If you’re willing to go to extreme heights to watch a game, look no further than the CN Tower.
“This is scary! Let’s step on it,” we said, as we questionably put one foot forward, 1,122 feet above the ground, to stand on what then seemed like a miniature figurine of the Rogers Centre.
A baseball game was in play and I was really tempted to snatch the Lego-sized baseball bat from the player; the only thing in my way was solid glass. Standing atop with a bird’s eye-view of the city, feeling like a giant, I ended up stepping on the whole field along with cars driving down the busy streets of Downtown Toronto in retaliation. All in all trustful that the glass won’t split, throwing me out on a whim.
The next day, as we adapted back to being overshadowed by buildings, our Uber driver dropped us off at Ripley’s Aquarium of Canada hurriedly so she could catch American Idol.
In Ripley’s we saw crabs, sharks and many kinds of dazzling jellies. One is overwhelmed with the most serene feeling whilst watching them move in their nonchalant manner. It’s quite thought provoking how such a seemingly translucent ocean creature, upon closer inspection, appears to actually possess vital organs, full of details yet so vibrant in design; it almost seems futuristic.
While still on the lookout for science, natural history and world culture, we decided to head to the Royal Ontario Museum (ROM), one of Toronto’s main landmarks which includes various self-explanatory exhibits and galleries.
Somehow, as we were checking different exhibitions, we ended up passing through the ‘Galleries of Africa: Egypt,’ where I was instantly reminded of our recent trip to Egypt, Umm Il-Dunya.

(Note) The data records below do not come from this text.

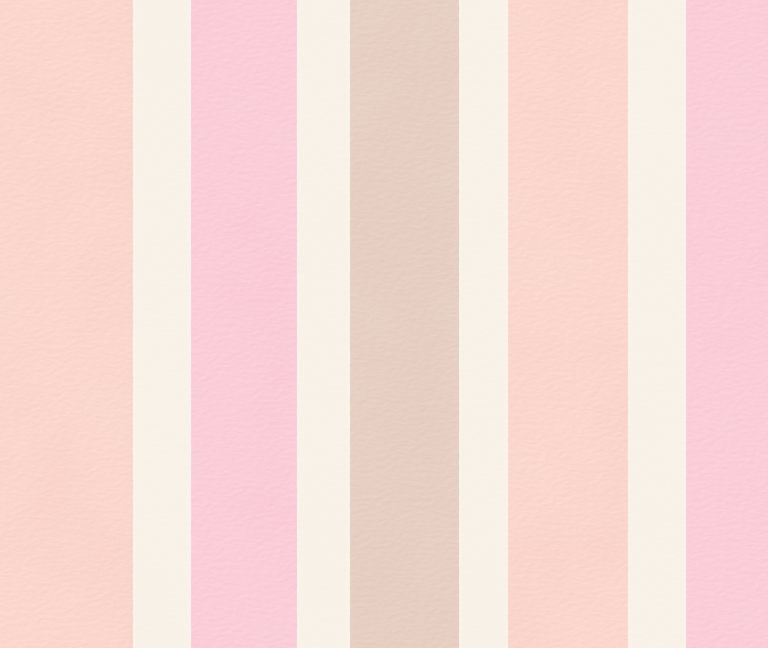
Reproduce this pattern procedurally as a Shadertoy shader.

```glsl
// Upright pastel stripes of peach, pink and taupe on cream paper.
// Each stripe is a repeated 1D distance function; stretched gradient noise,
// lit as a relief, gives the painted bands a fine pressed-paper grain.

#define PERIOD 0.6445                     // repeat, in canvas widths
#define CREAM vec3(0.970, 0.947, 0.910)
#define PEACH vec3(0.980, 0.838, 0.797)
#define PINK vec3(0.980, 0.803, 0.846)
#define TAUPE vec3(0.902, 0.812, 0.762)
#define GRAIN_SCALE vec2(95.0, 190.0)     // grains are wider than tall
#define GRAIN_DEPTH 0.026
#define CREAM_GRAIN 0.25                  // share of grain on bare paper
#define MOTTLE 0.012                      // slow change of tone
#define EDGE_WAVER 0.0004
#define EDGE_HALO 0.008                   // pale rim beside each stripe

vec2 hashGradient(vec2 cell) {
    vec3 h = fract(vec3(cell.xyx) * vec3(0.1031, 0.1030, 0.0973));
    h += dot(h, h.yzx + 33.33);
    float angle = 6.2832 * fract((h.x + h.y) * h.z);
    return vec2(cos(angle), sin(angle));
}

float gradientNoise(vec2 p) {
    vec2 cell = floor(p), f = fract(p);
    vec2 u = f * f * f * (f * (f * 6.0 - 15.0) + 10.0);
    vec2 e = vec2(1.0, 0.0);
    float a = dot(hashGradient(cell), f);
    float b = dot(hashGradient(cell + e.xy), f - e.xy);
    float c = dot(hashGradient(cell + e.yx), f - e.yx);
    float d = dot(hashGradient(cell + e.xx), f - e.xx);
    return mix(mix(a, b, u.x), mix(c, d, u.x), u.y);
}

float paperHeight(vec2 p) {
    vec2 q = p * GRAIN_SCALE + 40.0;
    q.y += 0.8 * gradientNoise(p * 45.0 + 9.0);
    return 0.65 * gradientNoise(q) + 0.35 * gradientNoise(q * 2.1 + 17.0);
}

// Signed distance to a stripe repeated along x.
float stripeDistance(float x, float centre, float halfWidth) {
    return abs(mod(x - centre + 0.5 * PERIOD, PERIOD) - 0.5 * PERIOD) - halfWidth;
}

void mainImage(out vec4 fragColor, in vec2 fragCoord) {
    vec2 p = fragCoord / iResolution.x;
    float pixel = 1.0 / iResolution.x;

    vec3 inks[3] = vec3[3](PEACH, PINK, TAUPE);
    vec2 stripes[3] = vec2[3](            // centre, half width
        vec2(0.0951, 0.0781), vec2(0.3177, 0.0690), vec2(0.5267, 0.0710));

    // The first peach stripe runs on to the left edge.
    float x = max(p.x, stripes[0].x);
    x += EDGE_WAVER * gradientNoise(vec2(p.x * 20.0, p.y * 110.0));

    // Lay the stripes over the paper.
    vec3 color = CREAM;
    float painted = 0.0;
    float nearest = 1.0;
    for (int i = 0; i < 3; i++) {
        float d = stripeDistance(x, stripes[i].x, stripes[i].y);
        float cover = 1.0 - smoothstep(-0.75 * pixel, 0.75 * pixel, d);
        color = mix(color, inks[i], cover);
        painted = max(painted, cover);
        nearest = min(nearest, abs(d));
    }
    color += EDGE_HALO * (1.0 - painted) * (1.0 - smoothstep(0.001, 0.005, nearest));

    // Relief lit from the upper left, plus broad uneven tone.
    float relief = paperHeight(p) - paperHeight(p + vec2(-0.0015, 0.0022));
    float strength = mix(CREAM_GRAIN, 1.0, painted);
    color += GRAIN_DEPTH * strength * relief;
    float tone = gradientNoise(p * vec2(7.0, 5.0) + 3.0) + 0.5 * gradientNoise(p * 19.0);
    color += MOTTLE * strength * tone * vec3(0.3, 1.0, 0.9);

    fragColor = vec4(clamp(color, 0.0, 1.0), 1.0);
}
```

There in Egypt, at first sight, the pyramids didn’t seem as big as I thought they’d be, and in a split second it made me question: “Oh! So what else is there that I have to see for myself?”
I remembered climbing inside the pyramid thinking that passageway was one of the coolest places ever – literally, even though it was summer. It was so cold inside that our friend had to ask the tour guide if an AC was turned on.
It’s just incredible how extremely advanced the understanding of architecture was back then. My Egyptian nostalgia lasted until we came across an exhibition dedicated to minerals.
As we made our way inside, I was enticed by their captivating gleam. Some of the minerals seemed as if they were treasurers of the universe, holding their 3D-like image in a sparkly component that just sprouts in awe-value with each sight of its glimmering colors. Amongst the collection is the Améthyste, formed in lava, dating back to 133 million years ago.
The following days we roamed around the city; tested our nerves in Wonderland, paid a visit to a poison dart frog, wandered Sir Henry Mill Pellatt’s castle, watched one of the semi-finals of the 2016 World Cup of Hockey, and checked some other landmarks. Thus, we decided to chillax for the next few days.
However, having eaten a funnel cake at Wonderland, we decided to hit the gym early in the morning. So, we took an exercise session with a trainer who recommended us to watch “Forbidden Cures”: A documentary which claims that the cure to cancer is Vitamin B17. A vitamin which apparently has been banned by the FDA from the United States of America.
This took me back to last year when we were in N.Y. chilling in Washington Square Park having falafels, minding our own touristic business. A couple of students from a nearby university approached us to ask a few questions. One of them being: Do you think that people have already found a cure to cancer, but that this cure has been banned from the U.S.?
Back then, and to our knowledge, we responded with a “no”; based on a few read articles on the subject. Interestingly enough though, here we were in Toronto, a year after the question had been raised in N.Y., being presented with a new possible answer, a different turn on the matter.
We are estimated to be 7.4 billion people on this earth. 7.4 billion stories populating the planet, channeling their minds on to the human potential.
When one is roaming around a city, one is delving into the collective minds of the people who built, designed and are currently residing in it; whatever they allow or don’t allow, whatever they give space to or not. Every little detail can be a glimpse of their current state of mind, and well-being.
Most importantly it’s an echo, a reflection, a setter, and a result of their stories. It’s up to each one of us to decide to roam and discover those cities’ hidden stories, to dwell on the different possible answers to a single question that would’ve never even crossed one’s mind.
Furthermore, finding connections between one place and another in the past and the present. Interlinking different routes of various cities and roaming new ways of thought.
By Rawan Moukachar
To see more images of Rawan’s travels, check out Roam Cities on Instagram.
Please note that opinions expressed do not necessarily reflect the views and values of The Blank Page.